PROBLEM: Retype the data below exactly, skipping pictures.

DATA FOR THE TASK:
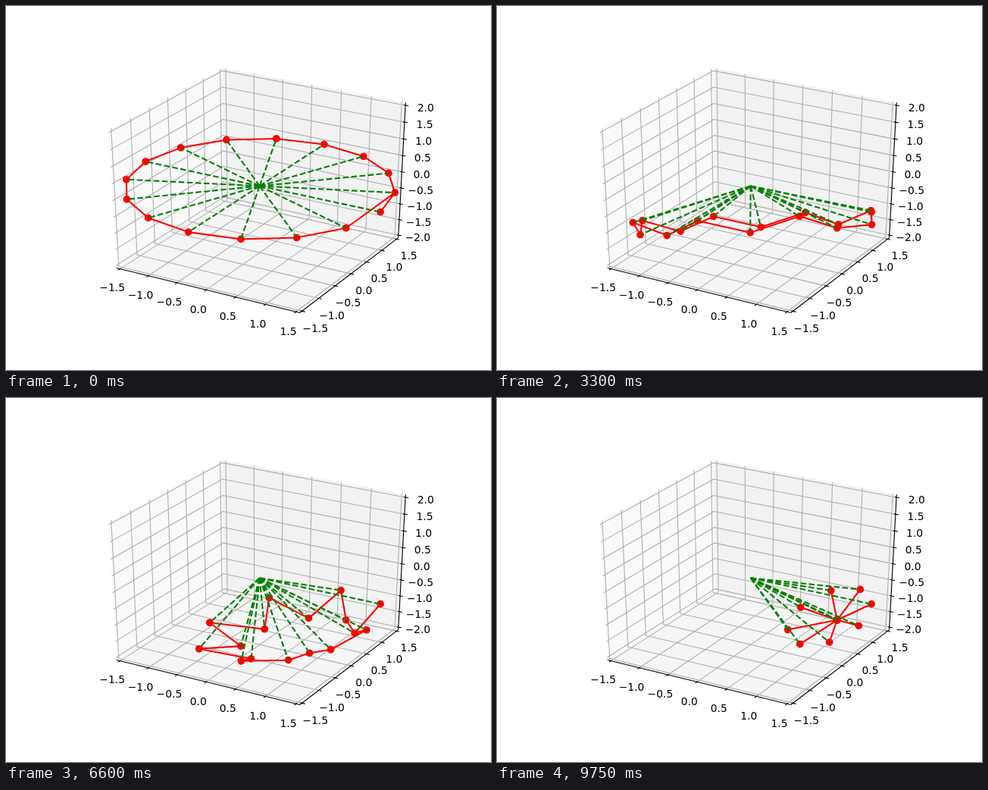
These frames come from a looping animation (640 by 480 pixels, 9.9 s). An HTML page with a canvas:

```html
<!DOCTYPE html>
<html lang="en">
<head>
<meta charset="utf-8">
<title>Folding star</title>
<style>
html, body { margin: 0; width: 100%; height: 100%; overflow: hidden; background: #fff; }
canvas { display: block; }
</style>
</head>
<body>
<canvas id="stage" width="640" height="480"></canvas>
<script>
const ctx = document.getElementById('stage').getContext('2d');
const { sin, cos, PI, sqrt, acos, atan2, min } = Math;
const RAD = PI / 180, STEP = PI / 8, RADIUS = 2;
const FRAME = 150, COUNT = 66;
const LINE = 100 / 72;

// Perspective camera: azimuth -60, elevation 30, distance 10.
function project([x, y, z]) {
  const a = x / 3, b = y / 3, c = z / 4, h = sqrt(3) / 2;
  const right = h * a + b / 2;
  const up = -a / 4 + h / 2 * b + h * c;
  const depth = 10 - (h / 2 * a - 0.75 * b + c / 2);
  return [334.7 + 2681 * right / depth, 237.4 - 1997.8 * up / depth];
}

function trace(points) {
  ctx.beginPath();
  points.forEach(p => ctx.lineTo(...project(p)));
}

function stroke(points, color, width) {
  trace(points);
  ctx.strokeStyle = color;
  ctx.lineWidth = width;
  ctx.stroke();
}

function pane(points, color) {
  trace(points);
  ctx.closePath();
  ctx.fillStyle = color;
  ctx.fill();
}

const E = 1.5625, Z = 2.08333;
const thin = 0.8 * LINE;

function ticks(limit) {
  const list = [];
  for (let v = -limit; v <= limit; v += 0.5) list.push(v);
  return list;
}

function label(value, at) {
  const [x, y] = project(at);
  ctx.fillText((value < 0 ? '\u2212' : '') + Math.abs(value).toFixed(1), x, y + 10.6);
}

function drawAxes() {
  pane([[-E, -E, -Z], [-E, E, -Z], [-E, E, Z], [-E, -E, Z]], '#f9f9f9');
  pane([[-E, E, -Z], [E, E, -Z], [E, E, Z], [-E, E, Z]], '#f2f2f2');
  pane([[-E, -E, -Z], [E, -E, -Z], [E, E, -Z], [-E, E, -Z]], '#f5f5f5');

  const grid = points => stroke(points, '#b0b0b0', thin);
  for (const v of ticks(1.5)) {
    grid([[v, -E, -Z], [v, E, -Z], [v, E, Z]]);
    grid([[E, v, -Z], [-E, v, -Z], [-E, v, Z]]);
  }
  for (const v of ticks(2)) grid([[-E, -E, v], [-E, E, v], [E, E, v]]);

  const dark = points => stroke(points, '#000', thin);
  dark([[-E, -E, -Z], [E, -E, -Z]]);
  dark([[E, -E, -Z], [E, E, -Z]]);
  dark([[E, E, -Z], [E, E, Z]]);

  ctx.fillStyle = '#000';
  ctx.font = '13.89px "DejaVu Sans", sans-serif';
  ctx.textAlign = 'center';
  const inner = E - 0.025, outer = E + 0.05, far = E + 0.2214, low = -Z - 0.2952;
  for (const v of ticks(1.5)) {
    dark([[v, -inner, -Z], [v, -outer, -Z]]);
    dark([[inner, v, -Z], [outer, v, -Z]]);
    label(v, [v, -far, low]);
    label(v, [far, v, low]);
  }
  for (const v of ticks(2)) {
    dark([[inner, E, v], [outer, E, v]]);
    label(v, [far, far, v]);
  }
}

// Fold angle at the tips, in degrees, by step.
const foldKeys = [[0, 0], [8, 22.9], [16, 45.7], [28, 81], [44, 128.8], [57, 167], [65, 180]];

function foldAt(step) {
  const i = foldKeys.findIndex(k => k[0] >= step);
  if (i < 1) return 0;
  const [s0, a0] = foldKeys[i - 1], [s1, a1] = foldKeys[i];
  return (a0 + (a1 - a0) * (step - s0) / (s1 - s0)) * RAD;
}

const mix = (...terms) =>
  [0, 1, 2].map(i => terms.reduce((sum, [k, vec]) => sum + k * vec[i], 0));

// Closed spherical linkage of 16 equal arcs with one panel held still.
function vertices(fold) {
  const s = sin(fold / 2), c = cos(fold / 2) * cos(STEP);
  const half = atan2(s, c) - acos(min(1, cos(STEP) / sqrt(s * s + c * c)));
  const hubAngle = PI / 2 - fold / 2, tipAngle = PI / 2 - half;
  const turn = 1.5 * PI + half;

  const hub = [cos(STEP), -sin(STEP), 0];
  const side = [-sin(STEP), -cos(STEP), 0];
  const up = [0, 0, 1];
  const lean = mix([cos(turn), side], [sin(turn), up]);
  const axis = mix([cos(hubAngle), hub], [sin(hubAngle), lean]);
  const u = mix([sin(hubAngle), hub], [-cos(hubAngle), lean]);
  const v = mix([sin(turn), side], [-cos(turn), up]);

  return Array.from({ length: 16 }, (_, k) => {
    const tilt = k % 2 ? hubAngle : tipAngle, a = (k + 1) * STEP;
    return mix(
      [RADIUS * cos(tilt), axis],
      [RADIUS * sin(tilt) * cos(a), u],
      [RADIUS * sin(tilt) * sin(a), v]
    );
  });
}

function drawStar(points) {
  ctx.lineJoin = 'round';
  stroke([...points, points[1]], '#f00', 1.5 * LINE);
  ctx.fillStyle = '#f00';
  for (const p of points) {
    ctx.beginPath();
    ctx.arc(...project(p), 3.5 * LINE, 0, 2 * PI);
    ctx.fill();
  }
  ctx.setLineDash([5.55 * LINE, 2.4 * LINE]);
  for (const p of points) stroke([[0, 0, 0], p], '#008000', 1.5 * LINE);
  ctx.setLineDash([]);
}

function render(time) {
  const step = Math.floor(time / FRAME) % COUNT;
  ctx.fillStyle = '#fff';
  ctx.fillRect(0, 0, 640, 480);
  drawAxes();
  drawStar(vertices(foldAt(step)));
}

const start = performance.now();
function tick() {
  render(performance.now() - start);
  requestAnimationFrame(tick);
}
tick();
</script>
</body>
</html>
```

EXERCISE OUTPUT:
These frames come from a looping animation (640 by 480 pixels, 9.9 s). An HTML page with a canvas:

```html
<!DOCTYPE html>
<html lang="en">
<head>
<meta charset="utf-8">
<title>Folding star</title>
<style>
html, body { margin: 0; width: 100%; height: 100%; overflow: hidden; background: #fff; }
canvas { display: block; }
</style>
</head>
<body>
<canvas id="stage" width="640" height="480"></canvas>
<script>
const ctx = document.getElementById('stage').getContext('2d');
const { sin, cos, PI, sqrt, acos, atan2, min } = Math;
const RAD = PI / 180, STEP = PI / 8, RADIUS = 2;
const FRAME = 150, COUNT = 66;
const LINE = 100 / 72;

// Perspective camera: azimuth -60, elevation 30, distance 10.
function project([x, y, z]) {
  const a = x / 3, b = y / 3, c = z / 4, h = sqrt(3) / 2;
  const right = h * a + b / 2;
  const up = -a / 4 + h / 2 * b + h * c;
  const depth = 10 - (h / 2 * a - 0.75 * b + c / 2);
  return [334.7 + 2681 * right / depth, 237.4 - 1997.8 * up / depth];
}

function trace(points) {
  ctx.beginPath();
  points.forEach(p => ctx.lineTo(...project(p)));
}

function stroke(points, color, width) {
  trace(points);
  ctx.strokeStyle = color;
  ctx.lineWidth = width;
  ctx.stroke();
}

function pane(points, color) {
  trace(points);
  ctx.closePath();
  ctx.fillStyle = color;
  ctx.fill();
}

const E = 1.5625, Z = 2.08333;
const thin = 0.8 * LINE;

function ticks(limit) {
  const list = [];
  for (let v = -limit; v <= limit; v += 0.5) list.push(v);
  return list;
}

function label(value, at) {
  const [x, y] = project(at);
  ctx.fillText((value < 0 ? '\u2212' : '') + Math.abs(value).toFixed(1), x, y + 10.6);
}

function drawAxes() {
  pane([[-E, -E, -Z], [-E, E, -Z], [-E, E, Z], [-E, -E, Z]], '#f9f9f9');
  pane([[-E, E, -Z], [E, E, -Z], [E, E, Z], [-E, E, Z]], '#f2f2f2');
  pane([[-E, -E, -Z], [E, -E, -Z], [E, E, -Z], [-E, E, -Z]], '#f5f5f5');

  const grid = points => stroke(points, '#b0b0b0', thin);
  for (const v of ticks(1.5)) {
    grid([[v, -E, -Z], [v, E, -Z], [v, E, Z]]);
    grid([[E, v, -Z], [-E, v, -Z], [-E, v, Z]]);
  }
  for (const v of ticks(2)) grid([[-E, -E, v], [-E, E, v], [E, E, v]]);

  const dark = points => stroke(points, '#000', thin);
  dark([[-E, -E, -Z], [E, -E, -Z]]);
  dark([[E, -E, -Z], [E, E, -Z]]);
  dark([[E, E, -Z], [E, E, Z]]);

  ctx.fillStyle = '#000';
  ctx.font = '13.89px "DejaVu Sans", sans-serif';
  ctx.textAlign = 'center';
  const inner = E - 0.025, outer = E + 0.05, far = E + 0.2214, low = -Z - 0.2952;
  for (const v of ticks(1.5)) {
    dark([[v, -inner, -Z], [v, -outer, -Z]]);
    dark([[inner, v, -Z], [outer, v, -Z]]);
    label(v, [v, -far, low]);
    label(v, [far, v, low]);
  }
  for (const v of ticks(2)) {
    dark([[inner, E, v], [outer, E, v]]);
    label(v, [far, far, v]);
  }
}

// Fold angle at the tips, in degrees, by step.
const foldKeys = [[0, 0], [8, 22.9], [16, 45.7], [28, 81], [44, 128.8], [57, 167], [65, 180]];

function foldAt(step) {
  const i = foldKeys.findIndex(k => k[0] >= step);
  if (i < 1) return 0;
  const [s0, a0] = foldKeys[i - 1], [s1, a1] = foldKeys[i];
  return (a0 + (a1 - a0) * (step - s0) / (s1 - s0)) * RAD;
}

const mix = (...terms) =>
  [0, 1, 2].map(i => terms.reduce((sum, [k, vec]) => sum + k * vec[i], 0));

// Closed spherical linkage of 16 equal arcs with one panel held still.
function vertices(fold) {
  const s = sin(fold / 2), c = cos(fold / 2) * cos(STEP);
  const half = atan2(s, c) - acos(min(1, cos(STEP) / sqrt(s * s + c * c)));
  const hubAngle = PI / 2 - fold / 2, tipAngle = PI / 2 - half;
  const turn = 1.5 * PI + half;

  const hub = [cos(STEP), -sin(STEP), 0];
  const side = [-sin(STEP), -cos(STEP), 0];
  const up = [0, 0, 1];
  const lean = mix([cos(turn), side], [sin(turn), up]);
  const axis = mix([cos(hubAngle), hub], [sin(hubAngle), lean]);
  const u = mix([sin(hubAngle), hub], [-cos(hubAngle), lean]);
  const v = mix([sin(turn), side], [-cos(turn), up]);

  return Array.from({ length: 16 }, (_, k) => {
    const tilt = k % 2 ? hubAngle : tipAngle, a = (k + 1) * STEP;
    return mix(
      [RADIUS * cos(tilt), axis],
      [RADIUS * sin(tilt) * cos(a), u],
      [RADIUS * sin(tilt) * sin(a), v]
    );
  });
}

function drawStar(points) {
  ctx.lineJoin = 'round';
  stroke([...points, points[1]], '#f00', 1.5 * LINE);
  ctx.fillStyle = '#f00';
  for (const p of points) {
    ctx.beginPath();
    ctx.arc(...project(p), 3.5 * LINE, 0, 2 * PI);
    ctx.fill();
  }
  ctx.setLineDash([5.55 * LINE, 2.4 * LINE]);
  for (const p of points) stroke([[0, 0, 0], p], '#008000', 1.5 * LINE);
  ctx.setLineDash([]);
}

function render(time) {
  const step = Math.floor(time / FRAME) % COUNT;
  ctx.fillStyle = '#fff';
  ctx.fillRect(0, 0, 640, 480);
  drawAxes();
  drawStar(vertices(foldAt(step)));
}

const start = performance.now();
function tick() {
  render(performance.now() - start);
  requestAnimationFrame(tick);
}
tick();
</script>
</body>
</html>
```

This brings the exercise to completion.